(SwStr: t. 407)

 

James Battle or Battle was a fast, shallow-draft river steamer of Mobile, built in New Albany, Ind., in 1860 with high pressure machinery. Considered for arming as a gunboat to defend Mobile, Battle was not armed like the Morgan class only because of the farsighted policy of Flag Officer Victor M. Randolph, CSN, who rejected palliatives and would have nothing to do with anything but ironclads for his fleet.

 

Turned down finally as a gunboat, Battle undoubtedly served the Confederate Army in varied transport services, under Capt. Jesse J. Coxe, until captured running the blockade; she was laden with naval stores and over 600 bales of cotton on 18 July 1863 70 miles southeast of Mobile bar when overhauled by USS De Soto and Ossipee. Armed with four 12-pounders and kept for "temporary use... to scour the coast" from Tampa to St. Marks, Fla., prize steamer Battle under Lt. Comdr.
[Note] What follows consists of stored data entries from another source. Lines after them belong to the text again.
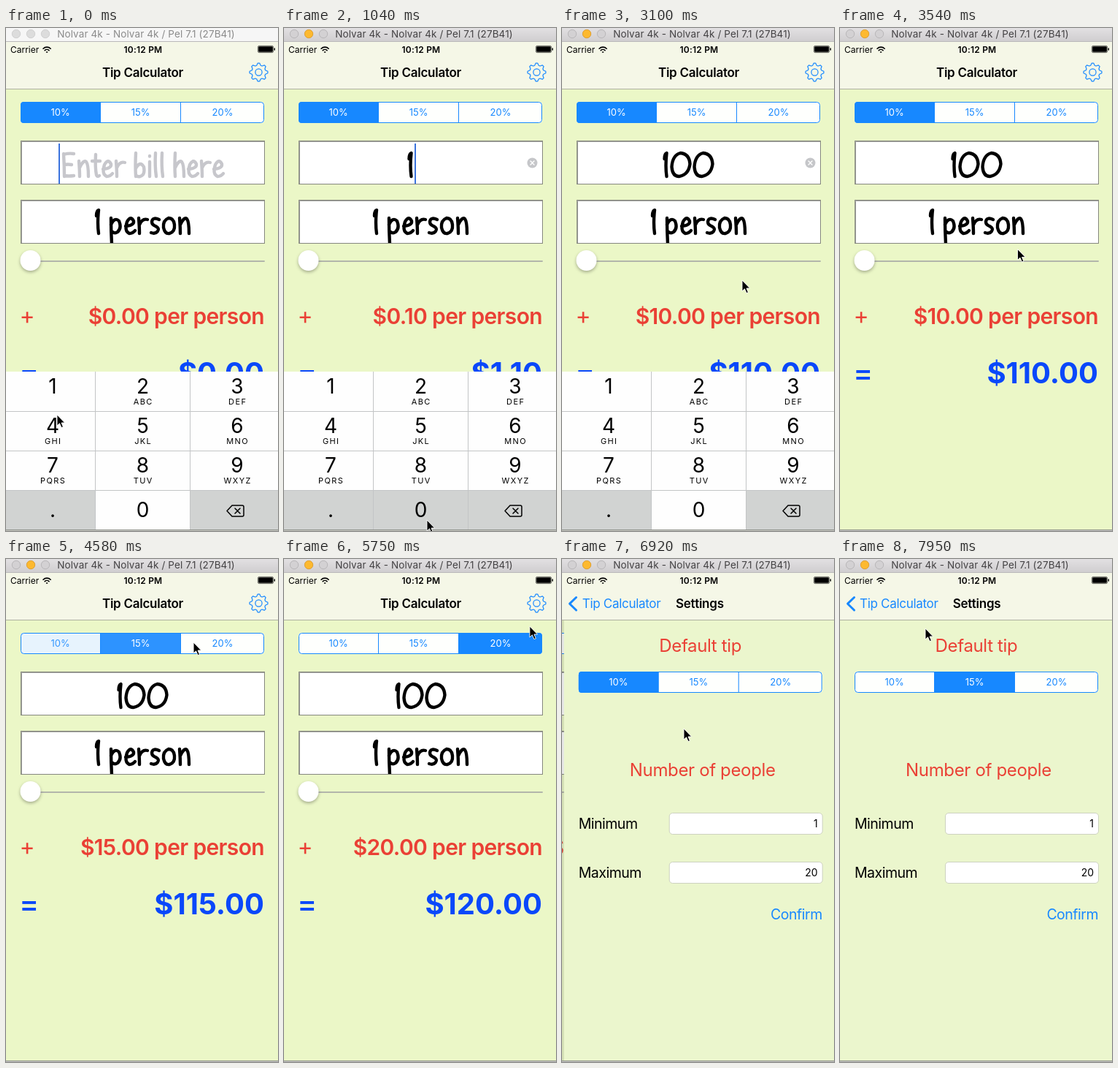
An HTML page that plays this animation: 373x688 px, repeating every 8 s.

```html
<!DOCTYPE html>
<html lang="en">
<head>
<meta charset="utf-8">
<title>Tip Calculator</title>
<style>
  html, body { margin: 0; width: 100%; height: 100%; overflow: hidden; background: #ebf7c7; }
  svg { display: block; width: 100vw; height: 100vh; font-family: Inter, "Liberation Sans", sans-serif; }
  text { white-space: pre; }
  .mid { text-anchor: middle; }
  .end { text-anchor: end; }
  .semi { font-weight: 600; }
  .bold { font-weight: 700; }
  .line { fill: none; stroke-linecap: round; stroke-linejoin: round; }
  .blue { fill: #1788ff; }
  .red { fill: #ea4035; }
  .knob { filter: drop-shadow(0 2px 2px rgba(0, 0, 0, .3)); }
</style>
</head>
<body>
<svg id="stage" viewBox="0 0 373 688"></svg>
<script>
const LOOP = 8000, STEP = 147.3;
const WIDTH = 373;
const BLUE = [23, 136, 255];

// Pen strokes of the hand lettering: [advance, path], baseline at y = 0.
const GLYPHS = {
  ' ': [9, ''],
  '0': [31, 'M15-34Q4-31 3-15Q4-2 13-2Q26-4 28-19Q27-33 15-34Z'],
  '1': [10, 'M3-26Q3-33 6-34Q4-16 6-2'],
  E: [22, 'M4-33Q5-16 5-2M4-32Q11-34 18-33M5-18Q10-19 15-18M5-3Q11-2 18-3'],
  b: [19, 'M4-34Q3-16 4-2M4-13Q10-24 15-15Q17-4 10-2Q6-1 4-4'],
  e: [18, 'M3-12Q15-13 14-19Q10-27 5-18Q1-5 8-2Q13-2 16-6'],
  h: [19, 'M4-34Q3-16 4-2M4-14Q9-25 13-22Q16-18 16-2'],
  i: [8, 'M4-22V-2M4-30v.5'],
  l: [9, 'M4-34Q3-16 5-2'],
  n: [19, 'M3-23Q4-10 4-2M4-14Q9-25 13-22Q16-18 16-2'],
  o: [22, 'M10-23Q2-20 3-10Q5-1 11-2Q19-4 18-14Q17-23 10-23'],
  p: [21, 'M4-23Q4-4 5 12M4-14Q9-25 15-19Q19-9 13-4Q9-1 5-5'],
  r: [17, 'M3-23Q4-10 4-2M4-14Q8-23 15-21'],
  s: [17, 'M14-21Q5-25 4-18Q4-14 9-12Q15-9 12-5Q9-1 3-3'],
  t: [14, 'M7-32Q6-14 8-4Q9-1 12-3M2-23H13'],
};

// Pointer positions: [time, x, y]
const POINTER = [
  [0, 70, 529], [147, 70, 515], [295, 66, 497], [442, 70, 500], [589, 190, 668],
  [1031, 196, 673], [1473, 196, 672], [1620, 208, 630], [1768, 235, 510], [1915, 280, 384],
  [2062, 296, 350], [2357, 262, 318], [2651, 205, 330], [2946, 247, 345], [3388, 247, 345],
  [3682, 240, 260], [3977, 200, 140], [4124, 186, 112], [4418, 192, 114], [4566, 257, 114],
  [4713, 290, 115], [5008, 294, 118], [5450, 250, 125], [5598, 305, 108], [5745, 337, 92],
  [5892, 346, 68], [6187, 345, 60], [6481, 345, 60], [6628, 310, 100], [6775, 240, 180],
  [6923, 167, 232], [7217, 180, 190], [7512, 184, 164], [7660, 184, 162], [7954, 117, 95],
];

const clamp = v => Math.min(1, Math.max(0, v));
const mix = (a, b, p) => a + (b - a) * p;
const within = (t, from, to) => t >= from && t < to;

const text = (x, y, size, string, cls = '', spacing = 0, extra = '') =>
  `<text x="${x}" y="${y}" font-size="${size}" class="${cls}" letter-spacing="${spacing}" ${extra}>${string}</text>`;
const rect = (x, y, w, h, fill, extra = '') =>
  `<rect x="${x}" y="${y}" width="${w}" height="${h}" fill="${fill}" ${extra}/>`;
const textWidth = string => [...string].reduce((sum, c) => sum + GLYPHS[c][0], 0);

function lettering(string, center, baseline, color) {
  let x = center - textWidth(string) / 2;
  const label = text(center, baseline, 36, string, 'mid', 0, 'fill="none"');
  const strokes = [...string].map(c => {
    const [advance, path] = GLYPHS[c];
    const stroke = `<path d="${path}" transform="translate(${x} ${baseline})"/>`;
    x += advance;
    return stroke;
  }).join('');
  return `${label}<g class="line" stroke="${color}" stroke-width="4.4">${strokes}</g>`;
}

function segments(id, y) {
  const edges = [0, 109.5, 219.5, 334];
  const cells = ['10%', '15%', '20%'].map((label, i) =>
    rect(edges[i], 0, edges[i + 1] - edges[i], 29, '#1788ff', 'class="cell" clip-path="url(#pill)"') +
    text([54.7, 164.7, 277][i], 19.2, 13, label, 'mid label')).join('');
  return `<g id="${id}" transform="translate(20 ${y})">
    ${rect(0, 0, 334, 29, '#fefffd', 'rx="4"')}${cells}
    <path d="M109.5 0V29M219.5 0V29" stroke="#1788ff"/>
    ${rect(.5, .5, 333, 28, 'none', 'rx="4" stroke="#1788ff"')}</g>`;
}

function keypad() {
  const columns = [[0, 122.5, 64], [122.5, 130, 187.5], [252.5, 121, 317]];
  const letters = ['', 'ABC', 'DEF', 'GHI', 'JKL', 'MNO', 'PQRS', 'TUV', 'WXYZ'];
  const key = (name, column, row, hint = '') => {
    const [x, w, center] = columns[column], top = 470 + row * 54;
    const fill = row === 3 && column !== 1 ? '#d1d3d2' : '#fefefe';
    return rect(x, top, w, 54, fill, `id="key${name}"`) +
      text(center, top + (row === 3 ? 37 : 30.3), 28, name, 'mid') +
      text(center + .7, top + 45, 11, hint, 'mid', 1.4);
  };
  return letters.map((hint, i) => key(String(i + 1), i % 3, Math.floor(i / 3), hint)).join('') +
    key('.', 0, 3) + key('0', 1, 3) + key('', 2, 3) +
    `<path d="M0 524.5H373M0 578.5H373M0 632.5H373M122.5 470V686M252.5 470V686" stroke="#c3c5c6"/>
     <path class="line" d="M303 660.5l7-7.5h14q2 0 2 2v11q0 2-2 2h-14zM314 657l7 7m0-7l-7 7" stroke="#000" stroke-width="1.5"/>`;
}

function gear() {
  const points = Array.from({ length: 32 }, (_, i) => {
    const radius = i % 4 < 2 ? 12.5 : 9.6, angle = (i - .5) * Math.PI / 16;
    return [346.5 + radius * Math.sin(angle), 60.5 - radius * Math.cos(angle)].map(v => v.toFixed(2));
  });
  return `<g id="gear" class="line" stroke="#1788ff" stroke-width="1.2">
    <polygon points="${points.join(' ')}"/><circle cx="346.5" cy="60.5" r="4.6"/></g>`;
}

const inputBox = y => rect(20.5, y + .5, 334, 59, '#fff', 'stroke="#85877f"') +
  `<path d="M21.5 ${y + 59}V${y + 1.5}H354" fill="none" stroke="#a0a19c"/>`;
const settingRow = (y, label, value) =>
  text(20, y + 22, 19.5, label, '', -.5) +
  rect(144.5, y + .5, 210, 29, '#fff', 'rx="4.5" stroke="#cdd2c0"') +
  text(348, y + 20.3, 14, value, 'end');

const stage = document.getElementById('stage');
stage.innerHTML = `
  <defs>
    <clipPath id="pill"><rect width="334" height="29" rx="4"/></clipPath>
    <clipPath id="peopleClip"><rect x="21" y="236" width="333" height="58"/></clipPath>
    <clipPath id="screen"><rect width="373" height="686"/></clipPath>
    <linearGradient id="chrome" x2="0" y2="1"><stop stop-color="#e2e0e2"/><stop offset="1" stop-color="#cfcdcf"/></linearGradient>
  </defs>
  <g clip-path="url(#screen)">
    <g id="home">
      ${rect(0, 84, 373, 602, '#ebf7c7')}
      ${segments('tips', 101)}
      ${inputBox(154)}<g id="bill"></g>
      ${rect(0, 158, 2, 55, '#3a73dd', 'id="caret"')}
      <g id="clear"><circle cx="340.5" cy="184.5" r="7" fill="#c5c6c9"/>
        <path class="line" d="M338 182l5 5m0-5l-5 5" stroke="#fff" stroke-width="1.4"/></g>
      ${inputBox(235)}<g clip-path="url(#peopleClip)">${lettering('1 person', 187.5, 283, '#000')}</g>
      ${rect(20, 318, 335, 2, '#b2b6ab', 'rx="1"')}
      <circle class="knob" cx="33.5" cy="318" r="14" fill="#fff"/>
      ${text(18.5, 405.3, 32, '+', 'red')}
      ${text(354, 404.5, 30, '', 'red end semi', -.65, 'id="tip"')}
      ${text(18, 486, 41, '=', '', 0, 'fill="#0a48fa" font-weight="500"')}
      ${text(354, 486, 40, '', 'end bold', 0, 'id="total" fill="#0a48fa"')}
    </g>
    ${rect(0, 84, 373, 602, '#000', 'id="dim"')}
    <g id="keypad">${keypad()}</g>
    <g id="settings">
      ${rect(0, 84, 373, 602, '#ebf6cd')}
      ${text(187, 127, 24, 'Default tip', 'mid red', -.35)}
      ${segments('defaults', 154)}
      ${text(190, 297, 24, 'Number of people', 'mid red', -.35)}
      ${settingRow(347, 'Minimum', '1')}
      ${settingRow(414, 'Maximum', '20')}
      ${text(354, 492.5, 19.5, 'Confirm', 'end blue', -.5)}
    </g>
    ${rect(0, 19, 373, 64, '#f5f7e7')}${rect(0, 83, 373, 1, '#aeb1a1')}
    ${text(6, 33.5, 12, 'Carrier')}
    <g class="line" stroke="#000" stroke-width="1.6">
      <path d="M51 28.2a7.2 7.2 0 0 1 10.2 0M53.2 30.6a4.2 4.2 0 0 1 5.8 0M55.6 33h1"/></g>
    ${text(188, 33.5, 12, '10:12 PM', 'mid semi', .2)}
    ${rect(345.4, 24.4, 21.2, 9.2, 'none', 'rx="1.8" stroke="#000" stroke-width=".6"')}
    ${rect(346.2, 25.3, 19.6, 7.4, '#000', 'rx="1"')}${rect(367.6, 27.3, 1.4, 3.4, '#000', 'rx=".7"')}
    ${text(187.5, 67, 17, 'Tip Calculator', 'mid semi', -.26, 'id="homeTitle"')}
    ${gear()}
    <path id="chevron" class="line" d="M19.5 52.5L10.5 61.2L19.5 70" stroke="#1788ff" stroke-width="3"/>
    ${text(27, 67, 17, 'Tip Calculator', 'blue', -.3, 'id="backLabel"')}
    ${text(187.5, 67, 17, 'Settings', 'mid semi', -.26, 'id="settingsTitle"')}
  </g>
  ${rect(0, 686, 373, 1, '#8b8d86')}${rect(0, 687, 373, 1, '#c9cac5')}
  ${rect(0, 0, 373, 19, '', 'id="bar"')}${rect(0, 18, 373, 1, '#bab9ba')}
  <g id="lights">${[14, 34, 54].map(x => `<circle cx="${x}" cy="8" r="5.7"/>`).join('')}</g>
  ${text(192, 13, 13.5, 'Nolvar 4k - Nolvar 4k / Pel 7.1 (27B41)', 'mid', .1, 'id="windowTitle"')}
  <path id="pointer" d="M0 0V15L3.5 11.8L6 17.6L8.4 16.6L6 11H10.6Z" fill="#000" stroke="#fff" stroke-width=".9"/>`;

const el = Object.fromEntries([...stage.querySelectorAll('[id]')].map(node => [node.id, node]));
const set = (node, attributes) => {
  for (const [name, value] of Object.entries(attributes)) node.setAttribute(name, value);
};
const shift = (node, x, y = 0) => node.setAttribute('transform', `translate(${x} ${y})`);

function shade(control, weights) {
  const labels = control.querySelectorAll('.label');
  control.querySelectorAll('.cell').forEach((cell, i) => {
    set(cell, { 'fill-opacity': weights[i] });
    const lit = clamp(weights[i] * 1.2);
    set(labels[i], { fill: `rgb(${BLUE.map(c => mix(c, 255, lit)).join()})` });
  });
}

function pointerAt(t) {
  const next = POINTER.findIndex(([time]) => time > t);
  if (next < 0) return POINTER.at(-1).slice(1);
  const [t0, x0, y0] = POINTER[next - 1], [t1, x1, y1] = POINTER[next];
  const p = (t - t0) / (t1 - t0);
  return [mix(x0, x1, p), mix(y0, y1, p)];
}

function drawWindow(t) {
  const active = t > 100;
  set(el.bar, { fill: active ? 'url(#chrome)' : '#f6f6f6' });
  set(el.windowTitle, { fill: active ? '#444244' : '#8b8b8b' });
  [...el.lights.children].forEach((light, i) => set(light, active
    ? { fill: i === 1 ? '#fdb92f' : '#d3d1d3', stroke: i === 1 ? '#dea034' : '#b9b7b9' }
    : { fill: '#dcdcdc', stroke: '#d0d0d0' }));
}

function drawHome(t) {
  const bill = t < 430 ? '' : t < 1160 ? '1' : t < 1450 ? '10' : '100';
  const editing = t < 3230;
  const center = bill && editing ? 173.5 : 187.5;
  const half = textWidth(bill || 'Enter bill here') / 2;
  const caretOn = editing && (t < 1900 || t % 1000 >= 500);
  el.bill.innerHTML = lettering(bill || 'Enter bill here', center, 205, bill ? '#000' : '#c7c7cc');
  set(el.caret, { x: bill ? center + half + .5 : center - half - 3, opacity: +caretOn });
  set(el.clear, { opacity: +(bill !== '' && editing) });

  const toMiddle = clamp((t - 4350) / 240), toLast = clamp((t - 4850) / 240);
  shade(el.tips, [1 - toMiddle, toMiddle - toLast, toLast]);
  const rate = toLast ? .2 : toMiddle ? .15 : .1;
  el.tip.textContent = `$${(bill * rate).toFixed(2)} per person`;
  el.total.textContent = `$${(bill * (1 + rate)).toFixed(2)}`;

  const hide = 1 - (1 - clamp((t - 3230) / 280)) ** 2;
  shift(el.keypad, 0, 216 * hide);
  set(el.key1, { fill: within(t, 280, 430) ? '#d1d3d2' : '#fefefe' });
  set(el.key0, { fill: within(t, 870, 1160) || within(t, 1310, 1450) ? '#d1d3d2' : '#fefefe' });
}

function drawPush(t) {
  const swing = Math.max(0, t - 6440) * .0145;
  const left = (1 + swing) * Math.exp(-swing), done = 1 - left;   // critically damped spring
  shift(el.home, -112 * done);
  set(el.dim, { opacity: .1 * done });
  shift(el.settings, t < 7000 ? WIDTH * left : 0);
  shift(el.homeTitle, -107 * done);
  shift(el.backLabel, 105 * left);
  shift(el.settingsTitle, 186 * left);
  for (const node of [el.homeTitle, el.gear]) set(node, { opacity: clamp(1 - done * 1.5) });
  for (const node of [el.backLabel, el.chevron, el.settingsTitle]) set(node, { opacity: done });

  const picked = clamp((t - 7630) / 240);
  shade(el.defaults, [1 - picked, picked, 0]);
}

let lastStep = -1;
function frame() {
  const step = Math.floor((performance.now() % LOOP + 14) / STEP);
  if (step !== lastStep) {
    const t = step * STEP;
    drawWindow(t);
    drawHome(t);
    drawPush(t);
    shift(el.pointer, ...pointerAt(t));
    lastStep = step;
  }
  requestAnimationFrame(frame);
}
frame();
</script>
</body>
</html>
```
A. A. Semmes, USN, was instrumental in bringing about the destruction of another blockade runner, a cotton warehouse at Bayport and assisting other naval operations in Florida.

 

Battle, in the words of Adm. Theodoras Bailey, USN, was "the finest packet on the Alabama River and was altered to suit her for a blockade runner at a large expense." As such, whether within the scope of this listing as fully Confederate Government-owned or not, Battle deserves special mention as representative of a class of the newer river steamers with high-pressure plants whose light hulls the Confederates converted at great expense but with relative success for quick dashes across the Gulf to Havana or Nassau with cotton. Admiral Bailey complained: "The Warren, Fannie, William Bagley [captured same day as Battle by same blockaders], W. H. Smith, Alabama, Alice Vivian and St. Mary's are other vessels of the same class. The De Soto is the only vessel I have with sufficient speed to overtake any of these traders."—Farragut's Ossipee apparently was another. Histories of these ships are omitted since it is not certain they all were public vessels, but Alice Vivian at least did some troop carrying as evidenced at the time of her capture by De Soto, 16 August 1863, with the whole staff and baggage of Brig. Gen. James E. Slaughter, CSA—only by merest accident missing the general too.